It was supposed to be fine weather today, and it was, when I looked out the window on waking up, but by mid-morning the sun had disappeared, and rain threatened. But it held off until I arrived in Sorigny.
I took the rue Colbert down to the avenue de Grammont, the former main road which now hosted the tram lines, and headed south. This route would have taken me direct to my destination. O that I had followed it!
I walked along the tracks, pretending I was a tram, when I heard a clang, clang, clang behind me. I thought of Judy Garland. Then I moved off the tracks. Although the system begins operating in September, the trams are making trial runs from time to time. And they really do go clang, clang, clang.

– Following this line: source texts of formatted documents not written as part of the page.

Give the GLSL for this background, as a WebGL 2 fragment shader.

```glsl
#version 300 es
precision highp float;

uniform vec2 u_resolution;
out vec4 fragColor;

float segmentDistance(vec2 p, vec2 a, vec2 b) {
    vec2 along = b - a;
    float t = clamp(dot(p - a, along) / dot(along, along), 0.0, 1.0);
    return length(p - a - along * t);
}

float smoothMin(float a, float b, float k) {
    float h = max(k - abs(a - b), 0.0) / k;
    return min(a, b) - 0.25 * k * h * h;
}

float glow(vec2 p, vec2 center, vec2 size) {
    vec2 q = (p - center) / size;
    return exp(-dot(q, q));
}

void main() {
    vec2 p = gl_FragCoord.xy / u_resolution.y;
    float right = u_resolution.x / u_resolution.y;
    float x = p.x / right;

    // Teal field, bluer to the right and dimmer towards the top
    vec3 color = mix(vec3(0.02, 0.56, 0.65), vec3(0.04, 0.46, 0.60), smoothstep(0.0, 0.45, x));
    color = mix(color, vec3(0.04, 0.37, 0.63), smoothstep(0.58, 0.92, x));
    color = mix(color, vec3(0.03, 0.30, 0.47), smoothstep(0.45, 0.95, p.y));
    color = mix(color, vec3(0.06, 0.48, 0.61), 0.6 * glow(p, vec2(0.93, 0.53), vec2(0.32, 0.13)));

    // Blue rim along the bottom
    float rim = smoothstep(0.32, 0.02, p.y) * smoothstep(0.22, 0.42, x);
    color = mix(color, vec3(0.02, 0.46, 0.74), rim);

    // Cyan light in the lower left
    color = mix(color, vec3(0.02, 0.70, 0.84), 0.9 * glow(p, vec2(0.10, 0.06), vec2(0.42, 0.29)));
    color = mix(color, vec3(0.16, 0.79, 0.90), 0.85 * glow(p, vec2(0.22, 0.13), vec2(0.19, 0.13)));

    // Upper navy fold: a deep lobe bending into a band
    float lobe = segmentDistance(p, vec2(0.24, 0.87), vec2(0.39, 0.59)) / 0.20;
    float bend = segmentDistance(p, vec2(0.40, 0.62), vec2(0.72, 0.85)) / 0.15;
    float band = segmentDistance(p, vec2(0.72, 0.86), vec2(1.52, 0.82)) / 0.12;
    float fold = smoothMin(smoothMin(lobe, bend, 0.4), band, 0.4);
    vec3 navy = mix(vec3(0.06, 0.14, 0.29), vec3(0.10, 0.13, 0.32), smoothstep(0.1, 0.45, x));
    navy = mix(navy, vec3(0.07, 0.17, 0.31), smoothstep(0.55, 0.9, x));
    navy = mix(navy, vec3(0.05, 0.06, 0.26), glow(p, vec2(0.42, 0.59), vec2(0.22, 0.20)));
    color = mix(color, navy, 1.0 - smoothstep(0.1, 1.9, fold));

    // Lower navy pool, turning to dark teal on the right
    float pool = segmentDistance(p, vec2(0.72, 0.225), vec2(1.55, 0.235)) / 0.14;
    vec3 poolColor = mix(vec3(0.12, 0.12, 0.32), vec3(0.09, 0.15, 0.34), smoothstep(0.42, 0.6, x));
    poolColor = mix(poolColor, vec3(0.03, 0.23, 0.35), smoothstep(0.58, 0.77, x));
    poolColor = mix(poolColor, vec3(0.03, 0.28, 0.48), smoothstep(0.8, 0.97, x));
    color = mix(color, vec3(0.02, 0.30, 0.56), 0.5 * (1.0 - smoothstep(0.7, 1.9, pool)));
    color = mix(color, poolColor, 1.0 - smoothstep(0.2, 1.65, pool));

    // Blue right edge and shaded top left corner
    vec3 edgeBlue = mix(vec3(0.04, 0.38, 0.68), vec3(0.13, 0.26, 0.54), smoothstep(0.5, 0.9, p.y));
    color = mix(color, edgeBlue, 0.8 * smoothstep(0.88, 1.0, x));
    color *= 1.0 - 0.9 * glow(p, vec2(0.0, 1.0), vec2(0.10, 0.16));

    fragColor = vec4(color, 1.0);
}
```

I noticed that in town, the trams get their power from a third rail, which by some new technology poses no threat to pedestrians, but outside the city centre, they use an overhead wire. The change occurs at the railway station, where they arrive, drop their pantograph, and continue, overhead-wirelessly into the centre. It's more pleasing to the eye without the poles and wires, explained an official. More expensive, though.
I continued along the main road for a while, crossed a couple of bridges, and then dropped down to walk east along the bank of the Cher. I passed a couple of weeping willows, and then a fisherman who seemed to be catching logs rather than fish. Then I left the river and walked into the pleasant little village of Saint-Avertin, where I stopped for a coffee.
I am following another guide which I bought yesterday, a rando-edition, a companion to the Chemin du Puy and the Chemin d'Arles which I have used before. I will let you know if it's better than the other one after I haven't got lost a few times.
No guide could have prepared me for the next obstacle I faced. I was walking merrily along, when I came upon a sign:
Route Barree. Chantier Interdit au Public.
I knew what it meant, but decided to pretend that I didn't, because to do otherwise would have meant a long detour. It was a motorway construction site. Graders were moving back and forth, and my path had disappeared under mountains of dirt. Workers were occupied with what they were doing and didn't seem to have noticed the intruder. I followed a temporary road made by the trucks, and when I spied some trees off to one side, I thought I would cut across to the woods before I was challenged.
I left the road and stepped into a Flanders field of mud. Sinking in to the top of my Zambs, I squelched across, picking up more mud with every step. But when I finally reached solid ground, I was accosted. What was I doing? Didn't I know that the site was closed to the public? Eventually, they decided I was stupid rather than non-compliant, and sent me on my way. Now I was back on my path.
I passed through the village of Montbazon, and looked up at the 11th century fortified tower, now crowned with a 30-foot statue, a result of the fervid devotion to the Virgin Mary in the 19th century.
Back on the highway, I put my head down and marched the remaining five kilometres into Sorigny.
I am staying at a reasonably priced (30€) chambre d'hôtes, and eating a reasonably priced menu du jour (11.50€) at the pub. Wine is included. Another pilgrim, Steven, a Belgian, is staying at the chambre d'hôtes as well, the first fellow walker I have met since Paris.
There is something about cheese, isn't there, at the end of the meal? It brings out the flavour of the wine, and is itself enhanced.